The depression ultimately appeared again. He gained 35 more pounds last October and November after winning the Evansville Half Marathon. The bad thoughts consumed him.
You're fat ... You're not going to be good anymore ... You're throwing away your life ... You're not going to graduate.
"It's like whatever you think about, there's always that negative," Lawrence said. "Movies are famous for having the angel on one shoulder and devil on the other, but it's really like two devils on your shoulders constantly talking and you constantly have that thought you're a failure."
One night in the spring - amid a good week of therapy, his therapist later told him - Lawrence reached a breaking point. He turned off his phone and wrote a suicide note, naming all of his family members and close friends.
Then he got in his car and drove south toward Kentucky. Back in Evansville, his friends found the note and called the police. Everyone tried to track him down and he continued to drive.
"It was just rapid-fire thoughts," Lawrence said. "How am I going to kill myself? How am I going to do this?"
He again resorted to taking pain relievers before turning himself into Deaconess Hospital, too embarrassed to notify anyone firsthand that he was OK.
Lawrence was admitted into Deaconess Cross Pointe Hospital, a behavioral and mental health facility, for four days.

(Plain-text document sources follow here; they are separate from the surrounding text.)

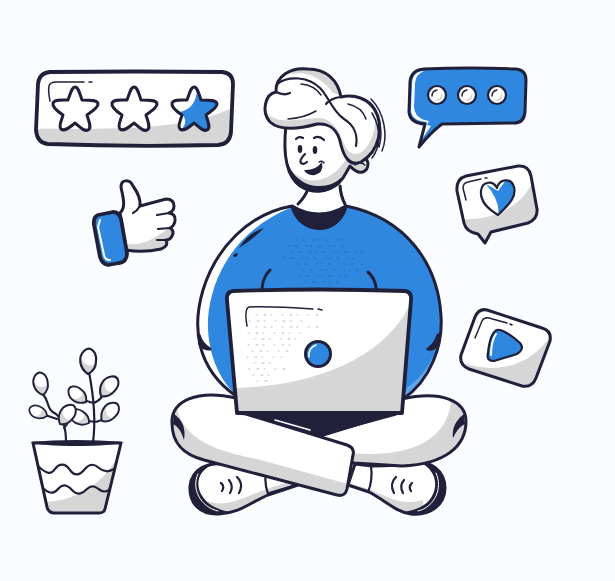
<!DOCTYPE html>
<html lang="en">
<head>
<meta charset="utf-8">
<title>Man with laptop and social feedback</title>
<style>
:root { --paper: #fafcff; --ink: #20203a; --blue: #2f87e0; --shade: #d6d6d7; --white: #fff; }
html, body { margin: 0; background: var(--paper); overflow: hidden; }
svg { display: block; width: 615px; height: 581px; }
.line { fill: none; stroke: var(--ink); stroke-width: 3; stroke-linecap: round; stroke-linejoin: round; }
.thin { stroke-width: 1.5; }
.mid { stroke-width: 2.2; }
.bold { stroke-width: 3.8; }
.white { fill: var(--white); }
.blue { fill: var(--blue); }
.shade { fill: var(--shade); }
.ink { fill: var(--ink); }
.gleam { fill: none; stroke: var(--white); stroke-width: 2; stroke-linecap: round; }
.grain { fill: none; stroke-width: 1; stroke-linecap: round; }
</style>
</head>
<body>
<svg viewBox="0 0 615 581" role="img" aria-label="A man sits cross-legged with a laptop, surrounded by rating stars, a thumbs up, chat bubbles, a video tile and a potted plant">
<defs>
  <path id="star" d="M0-21C3-21 4-17 7-8C16-8 23-8 23-4C23 0 16 4 12 7C14 14 17 20 13 22C9 24 4 18 0 15C-5 19-10 24-14 21C-17 18-13 12-12 7C-18 3-23-1-22-5C-20-9-13-8-7-8C-4-16-3-21 0-21Z"/>
  <path id="board" d="M50 72Q135 71 222 72Q233 73 233 84L231 132Q230 144 218 145Q130 147 48 144Q37 143 36 130L38 84Q39 73 50 72Z"/>
  <path id="heart-bubble" d="M466 176L518 166Q529 165 531 176L537 209Q538 219 528 223L491 232L485 243L478 234Q466 232 464 223L457 191Q456 179 466 176Z"/>
  <path id="heart" d="M498 215C488 209 480 202 481 191C482 181 493 180 497 188C499 179 511 177 514 187C517 198 507 206 498 215Z"/>
  <path id="video-tile" d="M487 310L542 328Q552 331 550 341L536 378Q532 388 522 386L469 369Q459 365 461 355L475 317Q479 308 487 310Z"/>
  <path id="play" d="M497 330Q504 329 520 343Q525 349 517 354L494 361Q486 361 488 353Q490 333 497 330Z"/>
  <path id="thumb" d="M120 213C127 207 122 194 121 187C121 179 130 179 133 186Q141 197 140 206L166 199Q174 199 174 206Q174 211 169 213Q176 214 175 221Q174 226 170 228Q175 231 172 236Q170 240 166 240Q169 246 161 249Q143 253 126 250Z"/>
  <path id="cuff" d="M98 215L113 212Q119 212 121 219L127 253Q127 262 119 263L108 265Q102 264 100 257L94 225Q93 217 98 215Z"/>
  <path id="sweater" d="M292 206C248 214 216 248 203 290C192 327 196 368 236 396L403 399C431 380 443 345 441 316C438 264 406 218 346 206Q319 222 292 206Z"/>
  <path id="face" d="M286 125C283 152 286 176 300 186C316 196 334 191 343 178L350 166C360 177 368 172 368 163C366 156 361 156 356 159L346 124L322 112L288 118Z"/>
  <path id="hair" d="M276 92C275 76 291 67 308 69C326 69 338 80 341 97C355 94 369 99 375 110C384 126 380 151 361 162C350 167 344 157 341 145C338 130 331 123 317 124C299 129 280 131 270 122C261 112 265 94 276 92Z"/>
  <path id="laptop" d="M233 291Q320 288 405 291Q412 292 411 300L402 413L237 413L227 300Q226 292 233 291Z"/>
  <path id="far-leg" d="M402 399C441 390 466 401 466 421C466 446 446 464 402 466L354 463L300 440L396 414Z"/>
  <path id="near-leg" d="M236 398C197 389 171 401 172 423C172 445 185 455 204 460L337 495Q345 497 347 489L353 455Q355 448 347 445L246 414L237 413Z"/>
  <path id="shoe-left" d="M298 485L268 495C250 503 239 513 219 514C199 515 189 502 190 486C192 469 207 462 225 464L262 471Z"/>
  <path id="shoe-right" d="M355 464L372 466C386 466 402 465 412 463C430 459 445 471 445 488C445 505 430 516 411 514C396 512 386 501 369 492L348 485Z"/>
  <path id="leaf" d="M0 0C-9-6-10-17-4-23C2-29 9-22 8-13C8-6 4-2 0 0Z"/>
  <path id="pot" d="M33 443L121 443L105 509Q104 513 99 513L53 513Q48 512 47 507Z"/>
  <clipPath id="in-board"><use href="#board"/></clipPath>
  <clipPath id="in-star"><use href="#star"/></clipPath>
  <clipPath id="in-heart-bubble"><use href="#heart-bubble"/></clipPath>
  <clipPath id="in-heart"><use href="#heart"/></clipPath>
  <clipPath id="in-video"><use href="#video-tile"/></clipPath>
  <clipPath id="in-thumb"><use href="#thumb"/></clipPath>
  <clipPath id="in-sweater"><use href="#sweater"/></clipPath>
  <clipPath id="in-face"><use href="#face"/></clipPath>
  <clipPath id="in-hair"><use href="#hair"/></clipPath>
  <clipPath id="in-laptop"><use href="#laptop"/></clipPath>
  <clipPath id="in-far-leg"><use href="#far-leg"/></clipPath>
  <clipPath id="in-near-leg"><use href="#near-leg"/></clipPath>
  <clipPath id="in-shoe-left"><use href="#shoe-left"/></clipPath>
  <clipPath id="in-shoe-right"><use href="#shoe-right"/></clipPath>
  <clipPath id="in-pot"><use href="#pot"/></clipPath>
  <g id="leaf-drawn"><use href="#leaf" class="white"/><path class="shade" d="M0-1C-7-6-8-11-7-16C-3-8 2-7 8-11C8-6 4-2 0-1Z"/><use href="#leaf" class="line mid"/></g>
</defs>

<rect width="615" height="581" fill="var(--paper)"/>

<g id="rating">
  <use href="#board" class="white"/>
  <path class="shade" clip-path="url(#in-board)" d="M30 129C90 128 195 134 240 103V150H30Z"/>
  <use href="#board" class="line bold"/>
  <path class="line thin" d="M50 101Q48 91 49 86Q50 82 56 82L84 82M89 82H92"/>
  <g transform="translate(75 108)"><use href="#star" class="white"/><use href="#star" class="line"/></g>
  <g transform="translate(134 108)"><use href="#star" class="white"/><use href="#star" class="line"/></g>
  <g transform="translate(194 108)">
    <use href="#star" class="white"/>
    <path class="blue" clip-path="url(#in-star)" d="M3-24L28-12V26H-17C-4 15-9 9-14 4C-4 2 4-6 3-24Z"/>
    <use href="#star" class="line"/>
  </g>
</g>

<g id="thumbs-up">
  <use href="#thumb" class="white"/>
  <path class="shade" clip-path="url(#in-thumb)" d="M122 243C145 248 158 236 177 222V254H124Z"/>
  <use href="#thumb" class="line"/>
  <path class="line mid" d="M140 206Q137 211 133 213M157 215L169 213M158 229L170 228M157 240L166 240"/>
  <use href="#cuff" class="blue"/>
  <path class="gleam" d="M100 220L98 227L104 255Q105 260 110 260"/>
  <use href="#cuff" class="line bold"/>
</g>

<g id="chat-bubble">
  <path class="blue" d="M424 69Q470 67 516 69Q526 70 526 80L525 112Q524 123 514 123L442 124Q430 133 419 147L425 124Q410 123 409 112L410 82Q411 70 424 69Z"/>
  <path class="white" d="M424 71Q413 71 412 83L411 111Q412 121 427 122L422 139L431 126L427 125L429 121Q415 119 414 107L415 83Q416 74 424 71Z"/>
  <path class="line" d="M424 69Q470 67 516 69Q526 70 526 80L525 112Q524 123 514 123L442 124Q430 133 419 147L425 124Q410 123 409 112L410 82Q411 70 424 69Z"/>
  <g class="line mid">
    <circle class="white" cx="437" cy="95" r="9"/><circle class="white" cx="467" cy="95" r="9"/><circle class="white" cx="497" cy="95" r="9"/>
  </g>
  <path class="line thin" d="M432 96Q432 91 437 90M462 96Q462 91 467 90M492 96Q492 91 497 90"/>
  <path d="M434 100Q441 100 442 92Q444 99 438 101ZM464 100Q471 100 472 92Q474 99 468 101ZM494 100Q501 100 502 92Q504 99 498 101Z" class="shade"/>
</g>

<g id="like-bubble">
  <use href="#heart-bubble" class="white"/>
  <path class="shade" clip-path="url(#in-heart-bubble)" d="M460 219C495 221 524 205 533 180L545 225L485 248L462 235Z"/>
  <use href="#heart-bubble" class="line"/>
  <path class="line thin" d="M466 200L463 188Q463 183 468 182L481 179M485 178H487"/>
  <use href="#heart" class="white"/>
  <path class="blue" clip-path="url(#in-heart)" d="M486 184L498 191L506 180L518 180V203L498 216Q501 202 486 184Z"/>
  <use href="#heart" class="line mid"/>
</g>

<g id="video">
  <use href="#video-tile" class="white"/>
  <path class="shade" clip-path="url(#in-video)" d="M458 361C500 378 535 362 552 333L556 350L530 392L455 370Z"/>
  <use href="#video-tile" class="line"/>
  <path class="line thin" d="M475 338L482 321Q484 317 489 318L507 323M510 324L512 325"/>
  <use href="#play" class="blue"/>
  <path class="gleam" d="M496 334Q491 341 491 355"/>
  <use href="#play" class="line mid"/>
</g>

<g id="plant">
  <path class="line mid" d="M93 442C96 420 94 398 89 372M94 403Q101 400 104 393M95 422Q102 421 105 416M94 403Q86 402 83 397M95 422Q85 421 80 417M66 442C66 425 62 419 56 414C46 409 50 403 43 394M64 428Q67 425 68 422M57 419L45 415"/>
  <use href="#leaf-drawn" transform="translate(88 374)"/>
  <use href="#leaf-drawn" transform="translate(101 396) rotate(38) scale(.95)"/>
  <use href="#leaf-drawn" transform="translate(102 421) rotate(40) scale(.9)"/>
  <use href="#leaf-drawn" transform="translate(86 402) rotate(-52) scale(.85)"/>
  <use href="#leaf-drawn" transform="translate(89 423) rotate(-60) scale(.85)"/>
  <use href="#leaf-drawn" transform="translate(43 395) rotate(-12) scale(.9)"/>
  <use href="#leaf-drawn" transform="translate(60 424) rotate(35) scale(.9)"/>
  <use href="#leaf-drawn" transform="translate(47 416) rotate(-68) scale(.75)"/>
  <use href="#pot" class="white"/>
  <path class="shade" clip-path="url(#in-pot)" d="M42 502C75 502 105 484 120 452L112 517H45Z"/>
  <use href="#pot" class="line"/>
  <path class="ink" d="M30 442Q75 438 124 442Q112 446 76 446Q42 446 30 442Z"/>
  <path class="line mid" d="M39 467C47 474 51 475 55 469C60 462 66 464 70 470C75 477 80 475 85 469C90 463 95 464 99 468Q106 474 114 469M44 489C51 495 55 493 59 488C64 483 69 486 73 491C78 496 83 493 87 489C92 484 96 487 100 490Q104 493 109 490"/>
</g>

<g id="man">
  <g id="torso">
    <path class="white" d="M306 185L301 200Q292 207 296 216Q318 232 341 214Q346 208 341 196L338 178Z"/>
    <use href="#sweater" class="blue"/>
    <g clip-path="url(#in-sweater)">
      <path class="white" d="M290 204C243 211 213 249 200 290C188 331 195 368 237 398L232 391C214 371 207 344 208 319C211 275 237 230 290 208Z"/>
      <path class="white" d="M434 354Q425 385 401 401L407 388Q426 374 434 354Z" opacity=".25"/>
      <g class="grain" stroke="#2468b5" stroke-dasharray="1 6 2 9 1 4">
        <path d="M296 240H346M288 246H352M292 252H363M284 258H357M298 264H365M303 270H358M299 276H350M306 282H345"/>
      </g>
    </g>
    <path class="white" d="M303 198L298 207Q319 221 341 206L339 192Z"/>
    <path class="ink" d="M293 205Q319 224 345 205L347 209C342 224 329 231 318 230C305 229 295 221 291 208Z"/>
    <use href="#sweater" class="line"/>
    <path class="line" d="M308 189Q305 197 298 204M340 186Q341 197 345 204"/>
    <path class="ink" d="M239 248Q248 233 264 228Q253 239 239 248ZM233 256Q235 252 238 254Q236 259 233 256Z"/>
    <path class="line" d="M262 288Q263 277 270 270M376 288Q375 278 368 272M199 335Q202 345 210 349M438 335Q435 345 428 349"/>
    <path class="ink" d="M198 333Q201 346 211 350Q203 352 198 344ZM440 333Q437 346 427 350Q435 353 438 344Z"/>
  </g>

  <g id="head">
    <use href="#face" class="white"/>
    <path class="shade" clip-path="url(#in-face)" d="M286 163C301 188 330 186 347 158L365 162L366 177L342 186L310 195L285 180Z"/>
    <use href="#face" class="line"/>
    <path class="ink" d="M286 155C289 174 302 185 317 186Q332 187 342 177Q333 194 315 192C296 190 286 176 286 155Z"/>
    <path class="line thin" d="M355 165Q361 161 365 165"/>
    <ellipse class="ink" cx="300" cy="149" rx="2.3" ry="4"/>
    <ellipse class="ink" cx="315" cy="150" rx="2.3" ry="4"/>
    <path class="line mid" d="M296 139Q299 136 303 138M314 138Q319 135 324 140M305 154Q299 160 301 163Q304 165 307 162"/>
    <path class="ink" d="M304 170Q315 171 322 162Q324 173 315 175Q307 176 304 170Z"/>
    <path class="line thin" d="M319 162Q322 160 324 163"/>
    <use href="#hair" class="white"/>
    <g clip-path="url(#in-hair)">
      <path class="shade" d="M276 82C293 67 318 72 333 93L342 96C339 76 320 65 300 68Z"/>
      <path class="shade" d="M264 110C277 128 302 117 321 118C336 121 340 134 345 146C354 164 376 151 376 111L386 130L370 168L345 164L330 126L280 134Z"/>
    </g>
    <use href="#hair" class="line"/>
    <path class="line mid" d="M276 92Q284 96 290 93M277 84C289 75 309 77 320 88C329 97 332 111 344 119M341 97Q331 98 326 104M344 119C354 125 358 135 356 146"/>
    <path class="line thin" d="M363 99C379 108 384 130 379 147M371 99C385 113 388 137 382 151M372 113C382 130 380 148 372 158M301 84Q314 85 321 95M348 104Q362 107 366 119M288 119Q304 118 316 111"/>
  </g>

  <g id="legs">
    <use href="#shoe-left" class="white"/>
    <g clip-path="url(#in-shoe-left)">
      <path class="shade" d="M207 501C232 510 247 492 300 479V500L220 520Z"/>
      <path class="ink" d="M185 465L216 464C199 468 195 483 201 494C207 505 217 509 229 512L218 520L185 515Z"/>
    </g>
    <path class="gleam" style="stroke-width:1" d="M198 474C191 488 200 507 218 511"/>
    <use href="#shoe-left" class="line"/>
    <path class="line mid" d="M266 472Q264 482 268 494M269 493L296 485M221 483Q225 486 222 491M229 480Q234 486 230 493M237 477Q244 484 239 493"/>
    <use href="#shoe-right" class="white"/>
    <g clip-path="url(#in-shoe-right)">
      <path class="shade" d="M350 484C383 490 393 508 423 500L425 518H386Z"/>
      <path class="ink" d="M417 461C435 468 438 483 433 494C428 506 417 509 405 512L414 520L450 516V460Z"/>
    </g>
    <path class="gleam" style="stroke-width:1" d="M436 473C443 488 435 507 418 511"/>
    <use href="#shoe-right" class="line"/>
    <path class="line mid" d="M371 466Q373 480 368 492M396 477Q389 484 394 493M404 480Q399 486 403 493M412 483Q408 487 411 491"/>
    <use href="#far-leg" class="white"/>
    <path class="shade" clip-path="url(#in-far-leg)" d="M350 453C403 458 448 444 451 400L470 405V455L400 470H350Z"/>
    <use href="#far-leg" class="line"/>
    <path class="ink" d="M240 413H400L322 437L250 418Z"/>
    <path class="ink" d="M464 414Q451 424 453 438Q458 427 465 424Z"/>
    <use href="#near-leg" class="white"/>
    <path class="shade" clip-path="url(#in-near-leg)" d="M176 402C180 442 222 452 257 459L348 484V500L200 462L168 440Z"/>
    <use href="#near-leg" class="line"/>
    <path class="ink" d="M174 414Q187 423 184 440Q180 427 173 424Z"/>
    <path class="ink" d="M238 412H397L322 434Q279 426 246 415Z"/>
    <path class="line thin" style="stroke:var(--white)" d="M275 420L310 430"/>
  </g>

  <g id="computer">
    <use href="#laptop" class="white"/>
    <path class="shade" clip-path="url(#in-laptop)" d="M228 388C300 388 384 365 412 300L410 420H230Z"/>
    <g class="grain" stroke="#bbbbc3" stroke-dasharray="1 7 2 5 1 10">
      <path d="M256 315H318M249 321H309M256 327H319M248 333H302M254 339H297M248 345H291M252 351H288M247 357H282M254 363H280M249 369H285M253 375H278M257 381H270"/>
    </g>
    <path class="line thin" d="M247 326Q244 309 249 307Q270 306 313 309M318 309L322 310"/>
    <use href="#laptop" class="line bold"/>
    <circle class="line blue" style="fill:var(--blue)" cx="318" cy="354" r="12.5"/>
    <path class="gleam" style="stroke-width:1.5" d="M309 357Q308 348 316 345"/>
  </g>
</g>
</svg>
</body>
</html>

He was 10 to 20 years younger than everyone else in the depression and alcohol abuse wing.
"It was an eye-opener to how I can cope with everything in different ways other than running," said Lawrence, who has been diagnosed with severe bipolar disorder.
Darin Lawrence is now on medication and goes to both individual and group therapy weekly. He's started to play golf more often and has even tried to learn how to play the piano. He also has introduced himself to meditation and yoga.
By talking to others who have encountered similar problems, he's learned new ways to better relieve stress and stay in control. He's no longer afraid to open up.
"Running is still my escape, but it's less now," Lawrence said. "I don't want to completely depend on running because if running goes south, I start to lose myself in a sense."
He's back at USI to finish a degree in computer science after medically withdrawing during the spring semester. A couple of months ago, the Eagles weren't sure whether they'd have him on the team again for his final season, Hillyard said.
Hillyard added that he believes student-athlete mental health issues are more prevalent than people realize, so he admires Lawrence for having the courage to be open and honest about his situation.
USI's Counseling Center is available to assist students with depression, mental health and other challenges they may face requiring guidance.
"For a lot of us, running can be a form of meditation and a time to just turn your brain off and focus on one simple repetitive task for a while," Hillyard said. "Running has always been that way for me - like mowing the lawn, leaf blowing. Just turning your brain off and focusing is good for anybody."
Lawrence thought his running career was over, and that pales in comparison to the idea his life could've already ended. He isn't taking any more days for granted, nor does he hope to go down that dark road again.
It's been a long journey, but he's realized he needs to approach mental health the same way he does his physical health.
"People treat it as you're sad rather than something a lot deeper than that when it's actually something chemically in your brain where you don't have enough serotonin," Lawrence said. "It's kind of hard to be happy when you don't have it."
IF YOU NEED HELP
If you or someone you know is experiencing an emergency, go to your local emergency room or call 911.
Local suicide hotline: 812-422-1100
National Suicide Prevention Hotline: 1-800-273-8255
Source: Evansville Courier & Press
Information from: Evansville Courier & Press, http://www.courierpress.com